Don't. Even. Say. It. I can hear your collective groan of disapproval from here. I know, I know. But it's not what you think.
I did not purchase another sewing machine. Nor was this a gift. I found it yesterday, friends, in the trash -- the trash! Here's the story:
I'm coming home from the flea market, which happens to be three blocks from my house, empty-handed. Nothing (cheap) really caught my eye -- don't you hate that? I'm walking west on 24th Street between Seventh & Eighth Avenues (just in case you want to re-trace my steps) on the south side of the street, and you know me, I'm always interested in what might be lurking in the garbage -- usually just rats.
So I'm walking by this five-story tenement-type building and I see this sewing machine. Of course, I just assumed it was broken, or a total POS: it was covered with grime and just dumped there amid the black plastic bags and who knows what else. But I noticed it had its cord plugged into it (I draw the line at no power supply) and then I saw that a second wire led down to its pedal. So this machine had both plug and pedal -- nice.
I was only one block from home so I picked it up. It weighed only about ten pounds -- lovely! I turned the handwheel -- unresponsive. Then I noticed it was in bobbin-winding mode, so I just switched the doohickey on top, and from then on the needle went up and down when I turned the handwheel. Great!
Did I mention it was grimy?
One of the wires looked like it had been chewed by a puppy -- I know what that looks like. I'd have to wrap that with electrical tape. Perhaps that's why it had been discarded.
I plugged it in and flipped the on/off switch.
Hurrah! The light went on. I pressed the pedal. It worked!
So I got a damp soapy sponge and cleaned her up.
Readers, this is a nice little machine. Though it only came with a zigzag foot, it has one of those low shank foot adapters that takes snap-on feet, of which I have many. And I've already downloaded the manual free from the Brother site.
Stitch length and widths are pre-sets, which limits you a bit, but not much.
And it does buttonholes, albeit pretty crappy ones compared to a vintage Singer or Kenmore buttonholer attachment.

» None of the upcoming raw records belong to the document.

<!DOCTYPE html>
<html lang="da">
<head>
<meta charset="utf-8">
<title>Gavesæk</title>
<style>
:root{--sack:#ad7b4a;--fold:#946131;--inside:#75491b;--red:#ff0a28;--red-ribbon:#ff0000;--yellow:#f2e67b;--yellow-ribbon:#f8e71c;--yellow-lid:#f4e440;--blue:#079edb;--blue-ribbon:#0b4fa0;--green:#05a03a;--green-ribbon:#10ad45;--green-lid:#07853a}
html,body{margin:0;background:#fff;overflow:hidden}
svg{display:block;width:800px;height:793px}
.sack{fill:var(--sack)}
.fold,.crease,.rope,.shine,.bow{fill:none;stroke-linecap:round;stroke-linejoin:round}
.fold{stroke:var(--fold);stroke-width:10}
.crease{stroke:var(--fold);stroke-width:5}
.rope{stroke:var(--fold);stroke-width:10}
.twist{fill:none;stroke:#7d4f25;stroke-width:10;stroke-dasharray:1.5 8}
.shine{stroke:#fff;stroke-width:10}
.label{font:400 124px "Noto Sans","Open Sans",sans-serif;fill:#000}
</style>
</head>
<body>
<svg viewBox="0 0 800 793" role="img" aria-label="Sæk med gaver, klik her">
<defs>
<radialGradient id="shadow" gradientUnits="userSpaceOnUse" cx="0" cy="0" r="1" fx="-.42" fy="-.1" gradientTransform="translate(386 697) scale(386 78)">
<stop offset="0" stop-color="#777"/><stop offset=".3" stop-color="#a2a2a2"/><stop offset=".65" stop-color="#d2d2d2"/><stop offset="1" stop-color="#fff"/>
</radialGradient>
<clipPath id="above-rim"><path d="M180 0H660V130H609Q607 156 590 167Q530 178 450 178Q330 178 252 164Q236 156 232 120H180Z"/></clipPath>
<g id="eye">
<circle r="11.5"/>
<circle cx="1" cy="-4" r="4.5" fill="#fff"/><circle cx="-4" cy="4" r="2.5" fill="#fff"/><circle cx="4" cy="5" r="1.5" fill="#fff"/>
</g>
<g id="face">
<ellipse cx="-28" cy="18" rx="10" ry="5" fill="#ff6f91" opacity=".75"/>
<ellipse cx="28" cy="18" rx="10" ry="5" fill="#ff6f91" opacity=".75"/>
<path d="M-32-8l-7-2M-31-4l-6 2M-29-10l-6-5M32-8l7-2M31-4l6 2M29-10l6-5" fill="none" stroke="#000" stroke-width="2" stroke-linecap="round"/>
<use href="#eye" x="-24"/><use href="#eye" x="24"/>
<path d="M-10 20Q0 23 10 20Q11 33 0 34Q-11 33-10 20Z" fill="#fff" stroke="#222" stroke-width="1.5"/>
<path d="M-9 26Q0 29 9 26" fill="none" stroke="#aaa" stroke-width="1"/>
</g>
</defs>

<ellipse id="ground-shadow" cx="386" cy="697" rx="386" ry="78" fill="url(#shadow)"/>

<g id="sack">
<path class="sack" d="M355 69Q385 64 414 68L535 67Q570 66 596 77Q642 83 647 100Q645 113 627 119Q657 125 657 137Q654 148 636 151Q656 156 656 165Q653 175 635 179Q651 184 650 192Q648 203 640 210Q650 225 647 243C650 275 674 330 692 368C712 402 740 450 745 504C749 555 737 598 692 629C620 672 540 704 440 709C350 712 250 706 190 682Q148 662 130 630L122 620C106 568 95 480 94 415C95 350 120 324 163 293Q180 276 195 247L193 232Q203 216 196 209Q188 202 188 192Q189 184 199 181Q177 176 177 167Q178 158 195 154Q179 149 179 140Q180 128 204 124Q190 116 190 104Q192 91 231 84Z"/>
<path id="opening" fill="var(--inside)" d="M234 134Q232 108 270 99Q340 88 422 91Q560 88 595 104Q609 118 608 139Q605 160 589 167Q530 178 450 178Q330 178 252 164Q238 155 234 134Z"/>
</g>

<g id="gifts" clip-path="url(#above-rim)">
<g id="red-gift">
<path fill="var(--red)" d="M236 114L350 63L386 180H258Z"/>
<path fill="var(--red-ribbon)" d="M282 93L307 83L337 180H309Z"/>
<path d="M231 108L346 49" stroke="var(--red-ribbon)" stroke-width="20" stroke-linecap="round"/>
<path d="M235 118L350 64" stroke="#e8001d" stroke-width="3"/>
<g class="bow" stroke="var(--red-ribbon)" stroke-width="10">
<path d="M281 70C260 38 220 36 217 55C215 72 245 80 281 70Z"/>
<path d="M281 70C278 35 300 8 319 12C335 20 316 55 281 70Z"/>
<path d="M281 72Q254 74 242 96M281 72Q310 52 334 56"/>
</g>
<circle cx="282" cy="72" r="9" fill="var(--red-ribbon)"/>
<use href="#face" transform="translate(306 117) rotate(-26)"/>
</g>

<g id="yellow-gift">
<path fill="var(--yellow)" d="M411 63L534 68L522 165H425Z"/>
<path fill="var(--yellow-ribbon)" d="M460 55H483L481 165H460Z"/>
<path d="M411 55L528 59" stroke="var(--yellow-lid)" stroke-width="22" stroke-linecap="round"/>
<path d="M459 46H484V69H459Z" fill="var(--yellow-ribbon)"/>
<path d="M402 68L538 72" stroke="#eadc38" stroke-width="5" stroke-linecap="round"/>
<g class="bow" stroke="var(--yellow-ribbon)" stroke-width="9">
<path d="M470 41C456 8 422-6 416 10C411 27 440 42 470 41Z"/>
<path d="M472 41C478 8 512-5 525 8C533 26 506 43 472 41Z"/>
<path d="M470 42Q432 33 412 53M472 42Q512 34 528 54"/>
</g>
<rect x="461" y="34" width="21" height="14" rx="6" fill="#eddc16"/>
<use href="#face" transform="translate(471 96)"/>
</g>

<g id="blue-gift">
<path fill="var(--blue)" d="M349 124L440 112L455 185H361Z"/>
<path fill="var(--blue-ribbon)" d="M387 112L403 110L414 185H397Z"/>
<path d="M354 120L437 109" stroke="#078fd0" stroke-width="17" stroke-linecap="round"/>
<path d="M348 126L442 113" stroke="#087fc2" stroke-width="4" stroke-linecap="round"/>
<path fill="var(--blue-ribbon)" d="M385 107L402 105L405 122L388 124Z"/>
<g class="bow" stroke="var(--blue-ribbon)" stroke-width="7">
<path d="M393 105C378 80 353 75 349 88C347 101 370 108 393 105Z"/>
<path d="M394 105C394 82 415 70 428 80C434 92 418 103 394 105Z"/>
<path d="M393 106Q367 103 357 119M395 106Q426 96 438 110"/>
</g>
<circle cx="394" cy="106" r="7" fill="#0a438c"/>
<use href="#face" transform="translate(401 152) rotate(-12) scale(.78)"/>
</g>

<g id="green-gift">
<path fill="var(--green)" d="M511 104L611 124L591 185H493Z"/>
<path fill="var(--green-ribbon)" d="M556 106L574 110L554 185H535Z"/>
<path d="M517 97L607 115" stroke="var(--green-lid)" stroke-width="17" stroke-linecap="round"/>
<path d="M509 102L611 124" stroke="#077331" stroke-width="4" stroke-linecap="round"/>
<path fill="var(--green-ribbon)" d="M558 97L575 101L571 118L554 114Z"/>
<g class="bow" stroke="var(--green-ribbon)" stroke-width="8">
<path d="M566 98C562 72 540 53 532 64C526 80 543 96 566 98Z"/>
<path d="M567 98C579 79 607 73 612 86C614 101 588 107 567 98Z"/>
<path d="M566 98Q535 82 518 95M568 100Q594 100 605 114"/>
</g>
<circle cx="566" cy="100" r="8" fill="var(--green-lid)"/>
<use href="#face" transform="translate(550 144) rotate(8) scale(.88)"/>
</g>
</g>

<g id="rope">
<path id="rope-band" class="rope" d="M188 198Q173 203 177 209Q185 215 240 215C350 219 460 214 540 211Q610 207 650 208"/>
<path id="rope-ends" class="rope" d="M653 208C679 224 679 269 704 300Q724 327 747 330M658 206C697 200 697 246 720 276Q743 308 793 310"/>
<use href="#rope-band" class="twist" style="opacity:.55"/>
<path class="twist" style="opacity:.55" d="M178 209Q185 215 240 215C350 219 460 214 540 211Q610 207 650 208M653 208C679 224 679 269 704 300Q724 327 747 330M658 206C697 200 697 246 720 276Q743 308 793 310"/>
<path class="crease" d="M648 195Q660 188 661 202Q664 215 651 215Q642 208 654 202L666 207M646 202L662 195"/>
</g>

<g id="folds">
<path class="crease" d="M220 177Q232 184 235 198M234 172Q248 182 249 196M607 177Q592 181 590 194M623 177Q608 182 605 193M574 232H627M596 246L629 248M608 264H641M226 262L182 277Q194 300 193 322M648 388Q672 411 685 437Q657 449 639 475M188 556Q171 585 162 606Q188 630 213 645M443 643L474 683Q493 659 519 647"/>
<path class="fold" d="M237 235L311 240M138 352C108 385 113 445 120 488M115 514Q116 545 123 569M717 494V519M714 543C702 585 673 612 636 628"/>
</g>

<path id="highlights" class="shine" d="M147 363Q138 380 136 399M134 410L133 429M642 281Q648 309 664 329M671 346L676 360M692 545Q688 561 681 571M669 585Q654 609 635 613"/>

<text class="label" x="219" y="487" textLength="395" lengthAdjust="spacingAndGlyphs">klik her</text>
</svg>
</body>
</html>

It's kind of a joke that the "25" in the name refers to stitches, as if a narrow zigzag and a wide zigzag were two different stitches. But it does do an elastic zigzag and a blind hem stitch. In fact, in terms of features, it reminds me a lot of the Singer Genie.
I think I'm going to sew Michael's shirt with it because...well, just because.
This machine is not vintage and it's really interesting to compare it to my older ones. I actually like the fact that it's so lightweight. It sits firmly on my sewing table and doesn't vibrate. And I find the foot pedal to be very responsive -- it can go slow or fast but doesn't race. For $50 or so, which is what you can get one of these for these days, it's a great value. It threads intuitively and fast. It feels powerful. Sure plastic is plastic and I doubt anyone's going to be sewing with it fifty years hence, but you know, it is not junk. Good needles and thread and you're good to go.
I had to laugh a little when I read this. Nancy just bought her second vintage sewing machine and is laying down the law. Good luck with that! I don't buy into "The Secret" but it does seem like I've been manifesting sewing machines lately. Spooky.
Friends, my normal Monday nagging and goal-setting has taken a back seat to heat-induced frivolity, borderline hedonism and a little girdle fun. Believe me, I know just who is sewing what out there -- especially if I dig back into last week's comments. Do NOT take advantage of this little respite I'm providing, loyal readers. It won't last.
BTW, I've concluded that my mystery black flowered fabric is a rayon, linen, poly mix. My thanks to everyone who threw in a guess. Within days it will be a 1942 dress. Now if only I could manifest one of these for my cousin!
In conclusion, what are you sewing this week and is it on a Brother LS-2125?
Honestly, what would you have done if you'd seen one of these lying in the trash -- just left it there? How about you Europeans -- does this happen to you, too, or is throwing out a perfectly sound, modern sewing machine more of an American thing?
I'm a native New Yorker and self-taught home sewing fanatic! I started sewing in 2009 and today make all my own clothes using mainly vintage patterns and vintage sewing machines. Welcome to the warm and whimsical world of Male Pattern Boldness, where the conversation is sewing, style, fashion, fabric, and more!